New breakthrough technology halves the need for traditional full thickness corneal transplantation. Almost half of corneal blindness is due to a disease within the inner layer of the cornea, the endothelium. The breakthrough recognised that the endothelium can restore itself, which was previously not understood.
Descemet Membrane Endothelial Keratoplasty (DMEK), that Gerrit Mellis was on the cutting edge of developing, has been a major corneal surgical advance because it has meant that almost half of cases that previously required transplantation of the entire cornea can now be undertaken by replacing only the diseased layer – the endothelium.
It was a particular pleasure to welcome Dr Mike Striko again among the principal teachers to our recent DMEK course held on Sunday 25 February 2018. It was the second occasion Mike has joined us, having been here last year. This year we also welcomed Dr Jod Mehta, recently appointed Head of the Singapore National Eye Centre, as our other international guest lecturer. Both Mike and Jod are in demand of teachers of this DMEK course internationally.

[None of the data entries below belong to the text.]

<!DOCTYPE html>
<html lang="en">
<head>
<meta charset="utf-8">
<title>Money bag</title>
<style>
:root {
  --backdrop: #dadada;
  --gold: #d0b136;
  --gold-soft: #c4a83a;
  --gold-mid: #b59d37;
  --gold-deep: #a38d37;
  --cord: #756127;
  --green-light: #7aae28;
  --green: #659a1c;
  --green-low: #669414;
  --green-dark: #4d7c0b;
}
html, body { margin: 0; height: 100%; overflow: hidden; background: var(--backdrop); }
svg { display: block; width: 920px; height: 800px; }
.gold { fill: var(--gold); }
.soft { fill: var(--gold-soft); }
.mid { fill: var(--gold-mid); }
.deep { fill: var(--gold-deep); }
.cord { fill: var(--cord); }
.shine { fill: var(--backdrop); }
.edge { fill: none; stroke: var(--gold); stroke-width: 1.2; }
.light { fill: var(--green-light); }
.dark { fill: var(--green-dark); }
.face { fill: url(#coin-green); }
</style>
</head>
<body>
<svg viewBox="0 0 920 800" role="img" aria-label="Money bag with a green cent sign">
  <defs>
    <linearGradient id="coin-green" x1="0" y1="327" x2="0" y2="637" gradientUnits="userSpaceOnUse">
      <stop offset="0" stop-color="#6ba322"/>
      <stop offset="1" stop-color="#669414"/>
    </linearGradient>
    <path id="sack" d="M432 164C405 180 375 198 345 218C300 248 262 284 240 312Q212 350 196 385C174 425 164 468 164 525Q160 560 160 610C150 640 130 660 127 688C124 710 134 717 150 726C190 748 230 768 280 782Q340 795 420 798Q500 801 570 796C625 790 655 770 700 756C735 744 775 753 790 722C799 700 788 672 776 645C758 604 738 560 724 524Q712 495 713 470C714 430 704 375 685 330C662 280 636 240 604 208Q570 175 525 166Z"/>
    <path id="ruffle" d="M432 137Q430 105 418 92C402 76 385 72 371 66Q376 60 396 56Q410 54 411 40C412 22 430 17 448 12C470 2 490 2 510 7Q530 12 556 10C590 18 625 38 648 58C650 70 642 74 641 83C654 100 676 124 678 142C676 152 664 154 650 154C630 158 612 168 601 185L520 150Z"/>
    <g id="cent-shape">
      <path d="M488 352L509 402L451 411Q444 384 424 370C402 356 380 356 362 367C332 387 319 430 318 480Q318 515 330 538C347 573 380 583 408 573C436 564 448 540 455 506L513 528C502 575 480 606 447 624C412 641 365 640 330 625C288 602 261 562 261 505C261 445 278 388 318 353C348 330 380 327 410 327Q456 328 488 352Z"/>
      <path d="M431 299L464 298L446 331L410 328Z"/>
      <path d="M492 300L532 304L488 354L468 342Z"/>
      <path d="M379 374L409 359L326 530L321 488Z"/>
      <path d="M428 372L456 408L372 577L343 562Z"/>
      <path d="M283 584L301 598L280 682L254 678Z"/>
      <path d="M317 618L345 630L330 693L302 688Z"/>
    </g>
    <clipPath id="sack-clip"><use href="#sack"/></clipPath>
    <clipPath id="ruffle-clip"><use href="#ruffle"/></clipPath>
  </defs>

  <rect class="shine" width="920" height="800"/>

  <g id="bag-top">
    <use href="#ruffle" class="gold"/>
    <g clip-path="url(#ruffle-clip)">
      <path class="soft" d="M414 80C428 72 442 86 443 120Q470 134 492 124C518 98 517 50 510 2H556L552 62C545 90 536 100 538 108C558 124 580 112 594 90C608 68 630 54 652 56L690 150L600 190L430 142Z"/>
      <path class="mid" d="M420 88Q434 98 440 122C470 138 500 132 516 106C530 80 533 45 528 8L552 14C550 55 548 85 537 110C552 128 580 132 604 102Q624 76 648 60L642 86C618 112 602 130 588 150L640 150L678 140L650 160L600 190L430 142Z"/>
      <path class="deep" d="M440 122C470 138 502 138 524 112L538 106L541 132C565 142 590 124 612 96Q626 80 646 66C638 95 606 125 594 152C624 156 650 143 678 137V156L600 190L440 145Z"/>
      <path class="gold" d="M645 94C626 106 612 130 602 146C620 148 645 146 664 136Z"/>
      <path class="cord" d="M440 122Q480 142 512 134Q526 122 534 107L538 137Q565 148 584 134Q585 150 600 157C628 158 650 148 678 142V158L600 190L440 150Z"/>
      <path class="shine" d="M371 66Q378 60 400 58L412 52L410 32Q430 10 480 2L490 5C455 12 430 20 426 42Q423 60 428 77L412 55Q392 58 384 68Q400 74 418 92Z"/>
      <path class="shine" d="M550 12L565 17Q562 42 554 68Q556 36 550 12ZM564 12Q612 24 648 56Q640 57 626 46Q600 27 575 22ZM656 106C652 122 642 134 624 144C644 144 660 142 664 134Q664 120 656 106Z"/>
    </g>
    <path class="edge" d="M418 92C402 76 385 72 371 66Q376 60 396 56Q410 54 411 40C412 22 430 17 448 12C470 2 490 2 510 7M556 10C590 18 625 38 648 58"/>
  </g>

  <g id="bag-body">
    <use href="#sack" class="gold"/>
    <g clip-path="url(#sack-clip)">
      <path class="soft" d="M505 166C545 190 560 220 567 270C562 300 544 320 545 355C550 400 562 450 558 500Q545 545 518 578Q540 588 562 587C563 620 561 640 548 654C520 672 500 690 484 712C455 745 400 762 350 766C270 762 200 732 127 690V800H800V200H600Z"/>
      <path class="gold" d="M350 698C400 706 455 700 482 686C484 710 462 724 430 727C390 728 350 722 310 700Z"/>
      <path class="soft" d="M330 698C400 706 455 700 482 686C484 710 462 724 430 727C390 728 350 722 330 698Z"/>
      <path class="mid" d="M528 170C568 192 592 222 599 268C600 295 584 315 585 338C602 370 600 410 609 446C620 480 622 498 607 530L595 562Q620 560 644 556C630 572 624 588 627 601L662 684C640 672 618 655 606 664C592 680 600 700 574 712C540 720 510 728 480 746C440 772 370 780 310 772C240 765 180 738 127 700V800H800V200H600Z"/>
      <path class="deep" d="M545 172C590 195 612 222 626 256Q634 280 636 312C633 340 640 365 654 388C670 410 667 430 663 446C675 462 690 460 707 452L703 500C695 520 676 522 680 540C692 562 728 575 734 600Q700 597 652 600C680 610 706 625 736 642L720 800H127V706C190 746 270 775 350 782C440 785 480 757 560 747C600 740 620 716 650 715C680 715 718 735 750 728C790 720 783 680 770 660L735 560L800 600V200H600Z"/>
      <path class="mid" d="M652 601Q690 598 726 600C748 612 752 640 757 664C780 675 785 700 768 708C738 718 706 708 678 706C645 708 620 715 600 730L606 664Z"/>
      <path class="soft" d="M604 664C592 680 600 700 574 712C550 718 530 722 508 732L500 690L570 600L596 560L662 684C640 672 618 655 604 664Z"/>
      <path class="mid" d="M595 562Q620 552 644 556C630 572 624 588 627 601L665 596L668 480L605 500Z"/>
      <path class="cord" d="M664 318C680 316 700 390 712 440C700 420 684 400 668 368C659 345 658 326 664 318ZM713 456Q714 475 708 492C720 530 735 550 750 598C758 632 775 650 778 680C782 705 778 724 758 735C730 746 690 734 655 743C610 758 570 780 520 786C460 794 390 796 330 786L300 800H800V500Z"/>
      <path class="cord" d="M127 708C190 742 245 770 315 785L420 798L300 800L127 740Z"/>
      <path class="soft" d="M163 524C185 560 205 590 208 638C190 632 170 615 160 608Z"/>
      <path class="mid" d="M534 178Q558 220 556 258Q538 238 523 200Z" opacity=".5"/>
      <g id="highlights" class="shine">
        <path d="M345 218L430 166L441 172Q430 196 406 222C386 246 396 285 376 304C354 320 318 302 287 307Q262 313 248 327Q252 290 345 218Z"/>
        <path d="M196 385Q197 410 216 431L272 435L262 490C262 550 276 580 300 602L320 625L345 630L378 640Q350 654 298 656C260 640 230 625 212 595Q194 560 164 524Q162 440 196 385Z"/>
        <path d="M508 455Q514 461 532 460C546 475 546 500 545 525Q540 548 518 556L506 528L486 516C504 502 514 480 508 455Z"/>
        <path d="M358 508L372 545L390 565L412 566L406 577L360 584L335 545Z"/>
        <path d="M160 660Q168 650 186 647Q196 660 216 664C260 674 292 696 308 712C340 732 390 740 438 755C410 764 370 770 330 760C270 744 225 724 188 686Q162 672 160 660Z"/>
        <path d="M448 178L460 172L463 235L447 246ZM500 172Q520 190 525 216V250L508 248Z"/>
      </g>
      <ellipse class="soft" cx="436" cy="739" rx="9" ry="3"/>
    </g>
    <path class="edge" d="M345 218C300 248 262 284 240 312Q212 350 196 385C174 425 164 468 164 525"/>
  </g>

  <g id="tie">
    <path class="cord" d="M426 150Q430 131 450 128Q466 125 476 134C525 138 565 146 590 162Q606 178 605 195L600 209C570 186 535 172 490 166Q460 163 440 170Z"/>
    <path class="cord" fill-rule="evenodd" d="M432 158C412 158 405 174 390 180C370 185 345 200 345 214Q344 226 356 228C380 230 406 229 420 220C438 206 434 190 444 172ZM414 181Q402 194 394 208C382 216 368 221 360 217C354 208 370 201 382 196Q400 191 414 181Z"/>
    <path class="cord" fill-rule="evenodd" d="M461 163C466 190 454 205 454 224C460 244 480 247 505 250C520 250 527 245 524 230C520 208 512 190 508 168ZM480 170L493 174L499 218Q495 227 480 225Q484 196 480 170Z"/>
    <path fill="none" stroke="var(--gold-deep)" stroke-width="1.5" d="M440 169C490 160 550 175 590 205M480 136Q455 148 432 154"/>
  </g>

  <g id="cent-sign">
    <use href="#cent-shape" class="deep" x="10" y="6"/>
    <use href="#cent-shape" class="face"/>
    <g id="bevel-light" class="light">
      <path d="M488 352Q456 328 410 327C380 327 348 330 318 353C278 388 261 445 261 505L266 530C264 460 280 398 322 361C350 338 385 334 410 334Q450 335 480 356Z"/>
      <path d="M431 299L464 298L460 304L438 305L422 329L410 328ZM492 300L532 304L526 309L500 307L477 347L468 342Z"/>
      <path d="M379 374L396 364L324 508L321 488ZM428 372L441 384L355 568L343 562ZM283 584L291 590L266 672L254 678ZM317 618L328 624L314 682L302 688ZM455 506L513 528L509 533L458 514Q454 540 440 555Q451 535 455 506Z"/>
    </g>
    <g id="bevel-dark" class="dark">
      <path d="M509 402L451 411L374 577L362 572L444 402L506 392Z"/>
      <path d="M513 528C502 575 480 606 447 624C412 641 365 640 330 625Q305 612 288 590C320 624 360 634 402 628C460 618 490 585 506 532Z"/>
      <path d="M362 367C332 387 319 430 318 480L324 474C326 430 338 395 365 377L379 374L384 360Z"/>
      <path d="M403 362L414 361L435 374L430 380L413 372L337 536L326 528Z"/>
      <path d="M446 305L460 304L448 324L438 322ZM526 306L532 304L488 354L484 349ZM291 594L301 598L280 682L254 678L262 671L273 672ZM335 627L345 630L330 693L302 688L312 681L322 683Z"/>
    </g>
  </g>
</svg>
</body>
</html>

Our international guests were joined by our Australian teacher colleagues: Dr John Males, Dr Andrew Pell and Dr Greg Moloney. This is the third year of this course that was initiated in our research and training laboratory by Dr Moloney.